▶ _EXERCISE GOAL_:
Working from the records below, repeat exactly the lines starting at the line that contains "675Q490 691 497" and ending at the line that contains "309L349 310L328 333L254", inclusive.

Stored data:
###

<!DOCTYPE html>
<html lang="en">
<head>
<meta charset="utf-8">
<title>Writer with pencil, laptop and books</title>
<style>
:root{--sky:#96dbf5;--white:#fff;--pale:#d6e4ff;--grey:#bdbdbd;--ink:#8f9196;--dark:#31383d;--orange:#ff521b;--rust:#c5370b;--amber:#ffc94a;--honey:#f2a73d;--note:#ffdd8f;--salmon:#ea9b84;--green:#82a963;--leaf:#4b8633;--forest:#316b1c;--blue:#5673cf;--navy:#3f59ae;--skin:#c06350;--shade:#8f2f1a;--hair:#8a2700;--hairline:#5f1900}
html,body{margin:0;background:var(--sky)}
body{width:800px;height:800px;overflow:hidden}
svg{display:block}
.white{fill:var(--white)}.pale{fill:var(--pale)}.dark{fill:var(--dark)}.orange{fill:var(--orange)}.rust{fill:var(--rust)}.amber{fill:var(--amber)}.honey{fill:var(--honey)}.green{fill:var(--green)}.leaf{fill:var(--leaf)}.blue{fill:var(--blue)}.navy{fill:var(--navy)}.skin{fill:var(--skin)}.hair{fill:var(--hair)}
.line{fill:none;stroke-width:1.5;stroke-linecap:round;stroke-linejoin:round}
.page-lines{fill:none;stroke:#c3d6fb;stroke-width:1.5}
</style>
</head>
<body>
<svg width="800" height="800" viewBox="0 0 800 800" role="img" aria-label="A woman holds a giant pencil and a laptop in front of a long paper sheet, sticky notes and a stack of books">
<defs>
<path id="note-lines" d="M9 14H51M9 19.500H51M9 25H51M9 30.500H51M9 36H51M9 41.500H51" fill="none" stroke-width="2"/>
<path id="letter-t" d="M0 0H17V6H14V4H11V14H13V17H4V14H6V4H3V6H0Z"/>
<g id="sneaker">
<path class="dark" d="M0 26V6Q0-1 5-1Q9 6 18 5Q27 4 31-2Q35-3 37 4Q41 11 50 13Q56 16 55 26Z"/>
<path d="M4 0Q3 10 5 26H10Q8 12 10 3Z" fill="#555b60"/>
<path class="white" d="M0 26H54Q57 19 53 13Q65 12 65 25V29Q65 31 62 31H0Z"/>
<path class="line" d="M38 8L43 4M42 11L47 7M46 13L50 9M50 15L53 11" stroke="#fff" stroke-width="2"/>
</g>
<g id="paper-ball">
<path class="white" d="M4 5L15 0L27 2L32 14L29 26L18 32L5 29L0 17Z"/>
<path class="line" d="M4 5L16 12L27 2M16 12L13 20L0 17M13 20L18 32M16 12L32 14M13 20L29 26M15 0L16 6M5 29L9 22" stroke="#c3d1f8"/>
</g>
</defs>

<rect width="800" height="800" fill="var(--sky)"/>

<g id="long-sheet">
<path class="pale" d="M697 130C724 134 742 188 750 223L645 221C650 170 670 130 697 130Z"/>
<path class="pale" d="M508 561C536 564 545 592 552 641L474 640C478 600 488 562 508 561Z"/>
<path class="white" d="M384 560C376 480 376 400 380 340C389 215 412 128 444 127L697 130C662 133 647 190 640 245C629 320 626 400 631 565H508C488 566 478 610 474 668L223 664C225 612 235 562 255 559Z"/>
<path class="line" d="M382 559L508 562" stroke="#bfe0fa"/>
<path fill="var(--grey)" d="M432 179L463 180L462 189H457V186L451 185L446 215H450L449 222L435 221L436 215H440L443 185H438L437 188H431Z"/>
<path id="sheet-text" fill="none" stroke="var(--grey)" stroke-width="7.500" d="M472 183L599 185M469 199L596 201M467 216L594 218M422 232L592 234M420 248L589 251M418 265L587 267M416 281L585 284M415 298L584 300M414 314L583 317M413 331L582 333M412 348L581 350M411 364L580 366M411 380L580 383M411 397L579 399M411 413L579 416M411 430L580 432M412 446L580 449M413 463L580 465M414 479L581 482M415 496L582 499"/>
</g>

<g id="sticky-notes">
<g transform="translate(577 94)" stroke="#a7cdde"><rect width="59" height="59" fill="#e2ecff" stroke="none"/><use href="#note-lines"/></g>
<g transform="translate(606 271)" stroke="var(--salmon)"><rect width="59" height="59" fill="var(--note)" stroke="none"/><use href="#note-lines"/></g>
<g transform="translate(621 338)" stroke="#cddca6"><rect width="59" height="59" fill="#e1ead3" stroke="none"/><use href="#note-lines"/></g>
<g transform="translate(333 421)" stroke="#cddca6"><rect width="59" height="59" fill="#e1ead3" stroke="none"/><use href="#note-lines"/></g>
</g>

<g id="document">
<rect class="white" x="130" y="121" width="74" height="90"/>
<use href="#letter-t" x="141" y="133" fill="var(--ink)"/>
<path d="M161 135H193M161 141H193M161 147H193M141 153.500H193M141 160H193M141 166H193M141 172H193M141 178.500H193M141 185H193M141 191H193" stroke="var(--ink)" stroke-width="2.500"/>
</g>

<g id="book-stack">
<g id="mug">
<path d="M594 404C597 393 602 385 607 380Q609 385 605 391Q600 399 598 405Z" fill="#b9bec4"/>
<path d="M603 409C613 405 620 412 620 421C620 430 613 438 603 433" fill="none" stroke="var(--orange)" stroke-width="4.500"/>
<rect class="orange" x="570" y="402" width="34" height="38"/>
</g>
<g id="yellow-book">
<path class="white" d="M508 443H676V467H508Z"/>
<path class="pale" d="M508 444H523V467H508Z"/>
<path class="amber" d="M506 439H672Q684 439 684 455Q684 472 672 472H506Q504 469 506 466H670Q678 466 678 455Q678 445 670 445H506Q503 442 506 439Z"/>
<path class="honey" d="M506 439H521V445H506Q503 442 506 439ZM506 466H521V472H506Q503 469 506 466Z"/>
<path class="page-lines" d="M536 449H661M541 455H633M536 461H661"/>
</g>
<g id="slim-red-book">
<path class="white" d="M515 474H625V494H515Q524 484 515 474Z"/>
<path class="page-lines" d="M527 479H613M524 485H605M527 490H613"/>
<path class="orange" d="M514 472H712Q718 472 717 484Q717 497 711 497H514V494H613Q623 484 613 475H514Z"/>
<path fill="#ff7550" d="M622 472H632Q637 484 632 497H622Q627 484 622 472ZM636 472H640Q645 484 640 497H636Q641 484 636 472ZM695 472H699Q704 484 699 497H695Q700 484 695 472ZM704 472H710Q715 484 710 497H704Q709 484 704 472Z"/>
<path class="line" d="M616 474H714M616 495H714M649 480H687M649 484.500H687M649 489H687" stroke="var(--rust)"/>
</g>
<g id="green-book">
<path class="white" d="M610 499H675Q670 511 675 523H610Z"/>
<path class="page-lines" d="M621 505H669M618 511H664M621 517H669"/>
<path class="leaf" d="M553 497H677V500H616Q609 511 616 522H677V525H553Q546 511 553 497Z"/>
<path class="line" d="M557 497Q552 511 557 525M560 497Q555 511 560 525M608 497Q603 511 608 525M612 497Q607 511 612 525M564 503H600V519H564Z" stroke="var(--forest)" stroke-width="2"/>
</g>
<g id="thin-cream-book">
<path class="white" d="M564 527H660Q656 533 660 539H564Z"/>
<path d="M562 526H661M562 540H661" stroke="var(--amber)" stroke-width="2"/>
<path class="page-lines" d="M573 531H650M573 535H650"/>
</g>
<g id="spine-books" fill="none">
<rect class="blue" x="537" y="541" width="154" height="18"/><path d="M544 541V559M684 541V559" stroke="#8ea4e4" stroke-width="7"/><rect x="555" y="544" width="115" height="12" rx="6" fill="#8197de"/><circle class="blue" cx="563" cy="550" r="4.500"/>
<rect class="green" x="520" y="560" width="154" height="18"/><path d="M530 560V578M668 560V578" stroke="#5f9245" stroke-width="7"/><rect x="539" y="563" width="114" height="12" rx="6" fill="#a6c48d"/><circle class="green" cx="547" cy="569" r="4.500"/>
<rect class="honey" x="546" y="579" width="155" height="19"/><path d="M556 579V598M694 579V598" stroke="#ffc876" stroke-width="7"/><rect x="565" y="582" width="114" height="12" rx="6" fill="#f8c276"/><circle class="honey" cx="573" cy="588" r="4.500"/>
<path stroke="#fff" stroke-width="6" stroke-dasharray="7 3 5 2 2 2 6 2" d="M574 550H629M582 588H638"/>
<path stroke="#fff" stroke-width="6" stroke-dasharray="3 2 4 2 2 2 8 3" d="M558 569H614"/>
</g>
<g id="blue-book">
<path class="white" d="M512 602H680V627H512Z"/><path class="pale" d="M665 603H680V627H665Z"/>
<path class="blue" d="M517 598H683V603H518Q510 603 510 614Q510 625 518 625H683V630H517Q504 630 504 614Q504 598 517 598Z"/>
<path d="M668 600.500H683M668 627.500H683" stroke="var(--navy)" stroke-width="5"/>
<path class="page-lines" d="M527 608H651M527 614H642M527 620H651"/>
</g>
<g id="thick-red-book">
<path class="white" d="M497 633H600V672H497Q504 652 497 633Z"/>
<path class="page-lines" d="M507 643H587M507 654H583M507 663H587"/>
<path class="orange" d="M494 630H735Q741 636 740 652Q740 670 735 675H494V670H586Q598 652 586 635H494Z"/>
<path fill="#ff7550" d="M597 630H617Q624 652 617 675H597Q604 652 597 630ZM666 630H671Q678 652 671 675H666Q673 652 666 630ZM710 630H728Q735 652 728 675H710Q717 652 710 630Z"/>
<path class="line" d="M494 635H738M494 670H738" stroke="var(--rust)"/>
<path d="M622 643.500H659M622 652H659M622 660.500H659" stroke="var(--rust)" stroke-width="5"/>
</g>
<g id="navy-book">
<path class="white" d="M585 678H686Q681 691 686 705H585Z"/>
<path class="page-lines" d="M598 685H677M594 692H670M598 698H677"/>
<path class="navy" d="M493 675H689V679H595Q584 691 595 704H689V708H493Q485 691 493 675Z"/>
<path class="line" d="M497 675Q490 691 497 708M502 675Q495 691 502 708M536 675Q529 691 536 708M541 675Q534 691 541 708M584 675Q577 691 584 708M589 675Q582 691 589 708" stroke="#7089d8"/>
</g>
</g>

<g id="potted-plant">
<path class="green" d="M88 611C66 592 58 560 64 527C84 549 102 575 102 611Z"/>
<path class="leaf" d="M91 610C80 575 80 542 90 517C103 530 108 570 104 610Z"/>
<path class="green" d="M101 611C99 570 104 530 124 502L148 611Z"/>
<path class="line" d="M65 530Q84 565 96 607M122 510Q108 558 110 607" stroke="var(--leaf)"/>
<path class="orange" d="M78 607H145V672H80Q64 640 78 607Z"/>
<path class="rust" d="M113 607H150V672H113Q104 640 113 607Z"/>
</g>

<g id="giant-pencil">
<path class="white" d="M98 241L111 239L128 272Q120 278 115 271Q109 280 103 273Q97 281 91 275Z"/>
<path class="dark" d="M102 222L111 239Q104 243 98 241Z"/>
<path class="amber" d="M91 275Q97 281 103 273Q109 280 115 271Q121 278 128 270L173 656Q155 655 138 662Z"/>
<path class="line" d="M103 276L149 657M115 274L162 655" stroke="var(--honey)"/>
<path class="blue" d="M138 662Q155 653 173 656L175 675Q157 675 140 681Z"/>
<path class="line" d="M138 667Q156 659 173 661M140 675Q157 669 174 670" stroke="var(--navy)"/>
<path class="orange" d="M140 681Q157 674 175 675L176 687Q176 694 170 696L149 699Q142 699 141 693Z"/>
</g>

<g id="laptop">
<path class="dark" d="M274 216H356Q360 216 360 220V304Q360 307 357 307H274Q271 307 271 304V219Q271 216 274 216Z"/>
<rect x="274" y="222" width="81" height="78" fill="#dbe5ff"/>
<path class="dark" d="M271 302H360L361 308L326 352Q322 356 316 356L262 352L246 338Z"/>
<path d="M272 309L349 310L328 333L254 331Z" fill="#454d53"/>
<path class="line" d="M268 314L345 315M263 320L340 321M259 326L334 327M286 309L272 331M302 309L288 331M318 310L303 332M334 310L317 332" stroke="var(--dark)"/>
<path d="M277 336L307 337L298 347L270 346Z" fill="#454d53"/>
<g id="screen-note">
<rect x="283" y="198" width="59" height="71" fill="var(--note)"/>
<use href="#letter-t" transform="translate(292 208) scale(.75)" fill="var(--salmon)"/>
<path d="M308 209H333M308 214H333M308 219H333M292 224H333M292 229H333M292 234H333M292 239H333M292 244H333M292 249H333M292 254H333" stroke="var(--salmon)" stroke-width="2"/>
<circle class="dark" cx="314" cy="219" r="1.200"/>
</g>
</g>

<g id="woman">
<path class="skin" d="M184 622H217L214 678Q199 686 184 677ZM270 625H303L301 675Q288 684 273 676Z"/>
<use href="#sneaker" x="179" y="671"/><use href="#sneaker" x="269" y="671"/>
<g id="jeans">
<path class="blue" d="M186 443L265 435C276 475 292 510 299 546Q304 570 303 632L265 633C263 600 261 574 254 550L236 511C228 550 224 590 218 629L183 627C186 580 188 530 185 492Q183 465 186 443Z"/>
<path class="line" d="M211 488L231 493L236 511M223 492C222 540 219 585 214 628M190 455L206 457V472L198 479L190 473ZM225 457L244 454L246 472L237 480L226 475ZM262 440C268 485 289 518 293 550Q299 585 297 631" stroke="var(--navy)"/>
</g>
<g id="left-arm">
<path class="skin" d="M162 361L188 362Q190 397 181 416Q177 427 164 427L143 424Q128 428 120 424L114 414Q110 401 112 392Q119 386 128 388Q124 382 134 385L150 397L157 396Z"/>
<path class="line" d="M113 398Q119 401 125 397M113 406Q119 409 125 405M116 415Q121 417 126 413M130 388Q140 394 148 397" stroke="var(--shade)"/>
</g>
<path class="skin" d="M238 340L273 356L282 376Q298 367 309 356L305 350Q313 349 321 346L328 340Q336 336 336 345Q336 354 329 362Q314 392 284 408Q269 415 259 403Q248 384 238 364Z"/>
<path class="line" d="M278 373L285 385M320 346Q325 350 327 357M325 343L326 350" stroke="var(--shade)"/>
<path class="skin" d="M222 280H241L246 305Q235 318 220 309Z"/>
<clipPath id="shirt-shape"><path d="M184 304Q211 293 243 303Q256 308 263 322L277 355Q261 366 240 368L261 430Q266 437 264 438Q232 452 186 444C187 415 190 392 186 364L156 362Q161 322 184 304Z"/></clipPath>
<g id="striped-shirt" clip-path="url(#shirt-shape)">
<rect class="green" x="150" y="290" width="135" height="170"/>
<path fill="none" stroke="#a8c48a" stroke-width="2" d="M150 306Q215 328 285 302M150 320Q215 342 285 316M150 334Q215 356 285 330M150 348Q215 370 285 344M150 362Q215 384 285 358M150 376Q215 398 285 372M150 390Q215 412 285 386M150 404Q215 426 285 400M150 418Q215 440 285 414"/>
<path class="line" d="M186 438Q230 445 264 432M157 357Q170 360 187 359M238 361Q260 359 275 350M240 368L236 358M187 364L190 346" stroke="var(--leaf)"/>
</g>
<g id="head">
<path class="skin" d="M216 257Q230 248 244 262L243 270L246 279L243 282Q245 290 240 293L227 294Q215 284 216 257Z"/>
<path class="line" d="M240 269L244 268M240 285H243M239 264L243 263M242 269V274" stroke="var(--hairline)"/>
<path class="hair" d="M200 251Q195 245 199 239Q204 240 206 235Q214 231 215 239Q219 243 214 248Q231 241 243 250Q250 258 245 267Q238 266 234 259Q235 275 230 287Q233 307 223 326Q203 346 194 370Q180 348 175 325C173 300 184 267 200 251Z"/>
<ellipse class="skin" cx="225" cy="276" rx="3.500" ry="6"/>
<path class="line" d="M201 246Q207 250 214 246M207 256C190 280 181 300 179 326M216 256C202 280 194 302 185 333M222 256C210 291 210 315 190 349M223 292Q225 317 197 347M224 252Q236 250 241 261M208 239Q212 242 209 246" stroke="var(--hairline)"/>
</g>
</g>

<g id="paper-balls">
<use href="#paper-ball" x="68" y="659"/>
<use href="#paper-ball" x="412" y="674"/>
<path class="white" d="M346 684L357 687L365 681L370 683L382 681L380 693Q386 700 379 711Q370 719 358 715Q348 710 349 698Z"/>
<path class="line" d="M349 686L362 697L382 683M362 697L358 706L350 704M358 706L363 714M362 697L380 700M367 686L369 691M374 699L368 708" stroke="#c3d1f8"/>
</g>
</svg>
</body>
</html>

###

▶ _TASK SOLUTION_:
<path class="line" d="M497 675Q490 691 497 708M502 675Q495 691 502 708M536 675Q529 691 536 708M541 675Q534 691 541 708M584 675Q577 691 584 708M589 675Q582 691 589 708" stroke="#7089d8"/>
</g>
</g>

<g id="potted-plant">
<path class="green" d="M88 611C66 592 58 560 64 527C84 549 102 575 102 611Z"/>
<path class="leaf" d="M91 610C80 575 80 542 90 517C103 530 108 570 104 610Z"/>
<path class="green" d="M101 611C99 570 104 530 124 502L148 611Z"/>
<path class="line" d="M65 530Q84 565 96 607M122 510Q108 558 110 607" stroke="var(--leaf)"/>
<path class="orange" d="M78 607H145V672H80Q64 640 78 607Z"/>
<path class="rust" d="M113 607H150V672H113Q104 640 113 607Z"/>
</g>

<g id="giant-pencil">
<path class="white" d="M98 241L111 239L128 272Q120 278 115 271Q109 280 103 273Q97 281 91 275Z"/>
<path class="dark" d="M102 222L111 239Q104 243 98 241Z"/>
<path class="amber" d="M91 275Q97 281 103 273Q109 280 115 271Q121 278 128 270L173 656Q155 655 138 662Z"/>
<path class="line" d="M103 276L149 657M115 274L162 655" stroke="var(--honey)"/>
<path class="blue" d="M138 662Q155 653 173 656L175 675Q157 675 140 681Z"/>
<path class="line" d="M138 667Q156 659 173 661M140 675Q157 669 174 670" stroke="var(--navy)"/>
<path class="orange" d="M140 681Q157 674 175 675L176 687Q176 694 170 696L149 699Q142 699 141 693Z"/>
</g>

<g id="laptop">
<path class="dark" d="M274 216H356Q360 216 360 220V304Q360 307 357 307H274Q271 307 271 304V219Q271 216 274 216Z"/>
<rect x="274" y="222" width="81" height="78" fill="#dbe5ff"/>
<path class="dark" d="M271 302H360L361 308L326 352Q322 356 316 356L262 352L246 338Z"/>
<path d="M272 309L349 310L328 333L254 331Z" fill="#454d53"/>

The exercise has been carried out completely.